It is obvious that the problem in our society between victims in black communities and police lay at the feet of the government. It is its fault for putting so many unneeded and idiotic laws on the books in our communities. It is also government’s fault for supporting the style of aggressive training for the security officers hired within those communities which train a police officer to shoot in even the smallest doubt, or it is okay to use excessive force when dealing with people guilty of minor infractions. It is also government’s fault for allowing the public schools in our communities to do more than just educating children about prejudice and bigotry. The government is guilty of radicalizing them and convincing them society is their enemy from day one. Every one of these three problems is a government problem that seems to contradict its stated purpose, and contradict the statements of people in government positions.

It is up to communities to end overly aggressive training for police and to remove the learning materials and educators who teach our children the mindset of victimhood. More importantly, stop over legislating and creating laws which turn harmless, victimless, activities into crimes and bring police into contact with people unnecessarily. The unnecessary violence both against peaceful citizens and the police who provide law enforcement in the thousands of communities all over the United States are a direct result of intrusive government.
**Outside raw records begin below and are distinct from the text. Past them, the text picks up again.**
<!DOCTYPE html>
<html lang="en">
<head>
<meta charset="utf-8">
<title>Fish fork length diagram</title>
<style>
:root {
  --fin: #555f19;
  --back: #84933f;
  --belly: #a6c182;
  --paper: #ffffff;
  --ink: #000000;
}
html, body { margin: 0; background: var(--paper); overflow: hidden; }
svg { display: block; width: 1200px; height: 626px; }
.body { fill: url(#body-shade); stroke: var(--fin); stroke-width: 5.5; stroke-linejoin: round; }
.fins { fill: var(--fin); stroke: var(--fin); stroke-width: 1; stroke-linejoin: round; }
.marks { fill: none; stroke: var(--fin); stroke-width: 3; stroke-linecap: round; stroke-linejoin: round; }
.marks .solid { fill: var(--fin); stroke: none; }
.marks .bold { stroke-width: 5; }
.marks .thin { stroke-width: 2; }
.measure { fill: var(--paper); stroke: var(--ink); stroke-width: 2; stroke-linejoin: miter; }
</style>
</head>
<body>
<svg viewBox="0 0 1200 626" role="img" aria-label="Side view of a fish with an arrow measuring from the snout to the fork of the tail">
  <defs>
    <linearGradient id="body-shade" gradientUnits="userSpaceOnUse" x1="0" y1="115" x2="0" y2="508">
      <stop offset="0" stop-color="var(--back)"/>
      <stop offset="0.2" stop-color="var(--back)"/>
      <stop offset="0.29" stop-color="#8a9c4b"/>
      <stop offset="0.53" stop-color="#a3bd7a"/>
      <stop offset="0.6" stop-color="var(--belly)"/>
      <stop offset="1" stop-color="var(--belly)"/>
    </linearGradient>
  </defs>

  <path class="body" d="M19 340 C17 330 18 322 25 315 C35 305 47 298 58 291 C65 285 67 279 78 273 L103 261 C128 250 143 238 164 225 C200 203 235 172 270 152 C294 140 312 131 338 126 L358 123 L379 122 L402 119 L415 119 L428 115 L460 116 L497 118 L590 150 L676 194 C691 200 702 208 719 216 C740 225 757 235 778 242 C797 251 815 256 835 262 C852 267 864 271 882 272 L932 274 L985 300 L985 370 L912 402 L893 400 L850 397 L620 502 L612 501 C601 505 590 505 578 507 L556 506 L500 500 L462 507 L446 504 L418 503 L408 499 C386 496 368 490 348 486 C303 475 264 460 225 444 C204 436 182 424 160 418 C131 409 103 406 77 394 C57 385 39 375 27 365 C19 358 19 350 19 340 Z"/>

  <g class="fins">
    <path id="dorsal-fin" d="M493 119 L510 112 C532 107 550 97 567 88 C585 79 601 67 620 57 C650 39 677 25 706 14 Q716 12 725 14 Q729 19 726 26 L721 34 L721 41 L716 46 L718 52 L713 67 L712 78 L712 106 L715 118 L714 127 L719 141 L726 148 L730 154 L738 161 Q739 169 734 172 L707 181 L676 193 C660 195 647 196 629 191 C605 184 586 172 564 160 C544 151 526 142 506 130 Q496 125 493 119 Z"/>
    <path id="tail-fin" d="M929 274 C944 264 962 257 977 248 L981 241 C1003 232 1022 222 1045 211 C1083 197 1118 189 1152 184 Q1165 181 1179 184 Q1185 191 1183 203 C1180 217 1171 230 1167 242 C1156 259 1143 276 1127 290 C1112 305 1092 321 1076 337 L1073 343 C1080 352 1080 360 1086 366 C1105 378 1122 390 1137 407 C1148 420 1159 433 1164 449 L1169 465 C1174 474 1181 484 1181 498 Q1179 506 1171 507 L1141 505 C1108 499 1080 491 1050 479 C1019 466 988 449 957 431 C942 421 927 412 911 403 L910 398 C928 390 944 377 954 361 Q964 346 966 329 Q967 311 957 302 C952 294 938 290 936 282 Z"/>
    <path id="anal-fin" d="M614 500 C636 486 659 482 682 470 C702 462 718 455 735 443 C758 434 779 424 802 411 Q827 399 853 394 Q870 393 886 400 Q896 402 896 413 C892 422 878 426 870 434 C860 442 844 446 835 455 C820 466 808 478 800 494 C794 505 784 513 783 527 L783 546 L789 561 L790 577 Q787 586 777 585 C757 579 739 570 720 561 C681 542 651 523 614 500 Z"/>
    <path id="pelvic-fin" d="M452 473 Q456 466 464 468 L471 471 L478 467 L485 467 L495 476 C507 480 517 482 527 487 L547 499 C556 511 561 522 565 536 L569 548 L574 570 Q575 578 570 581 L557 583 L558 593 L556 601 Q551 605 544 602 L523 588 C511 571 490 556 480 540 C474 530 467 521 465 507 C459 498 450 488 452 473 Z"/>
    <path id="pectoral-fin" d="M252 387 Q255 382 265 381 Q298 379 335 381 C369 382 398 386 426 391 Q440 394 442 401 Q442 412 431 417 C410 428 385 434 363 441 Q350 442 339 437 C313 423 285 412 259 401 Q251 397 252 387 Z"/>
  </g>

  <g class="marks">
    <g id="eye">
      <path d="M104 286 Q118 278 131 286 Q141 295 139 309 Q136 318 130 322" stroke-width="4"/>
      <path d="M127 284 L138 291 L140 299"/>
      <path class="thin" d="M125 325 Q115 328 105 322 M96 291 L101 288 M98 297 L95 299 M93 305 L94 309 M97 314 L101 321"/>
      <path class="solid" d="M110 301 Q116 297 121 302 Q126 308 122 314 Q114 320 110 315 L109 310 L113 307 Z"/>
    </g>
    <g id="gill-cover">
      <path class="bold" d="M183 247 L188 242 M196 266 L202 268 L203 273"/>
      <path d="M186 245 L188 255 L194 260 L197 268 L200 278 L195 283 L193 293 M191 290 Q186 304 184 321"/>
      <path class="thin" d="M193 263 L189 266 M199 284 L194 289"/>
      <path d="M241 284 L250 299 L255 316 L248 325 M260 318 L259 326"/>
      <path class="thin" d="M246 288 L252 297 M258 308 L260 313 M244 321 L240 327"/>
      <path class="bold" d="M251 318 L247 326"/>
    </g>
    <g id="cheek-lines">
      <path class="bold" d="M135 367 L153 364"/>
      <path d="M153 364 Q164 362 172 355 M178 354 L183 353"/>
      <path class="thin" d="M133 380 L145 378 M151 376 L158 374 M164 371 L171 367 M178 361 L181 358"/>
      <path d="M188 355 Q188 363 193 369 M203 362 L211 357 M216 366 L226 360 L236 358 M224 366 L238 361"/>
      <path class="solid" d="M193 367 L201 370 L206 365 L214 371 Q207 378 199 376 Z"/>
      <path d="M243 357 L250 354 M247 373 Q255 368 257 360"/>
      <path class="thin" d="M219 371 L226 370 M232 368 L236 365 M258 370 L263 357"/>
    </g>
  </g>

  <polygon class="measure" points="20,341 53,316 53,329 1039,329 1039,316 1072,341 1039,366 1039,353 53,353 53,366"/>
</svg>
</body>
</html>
You can ignore the State, but you do so at your risk because it will not ignore you. Take Philando Castile and Kelly Thomas as examples if you think different. It would seem that Leviathan is the source of most of these problems and because of this cannot be the resolution. It is the promulgator of a culture of victimhood and at the same time the victimizer.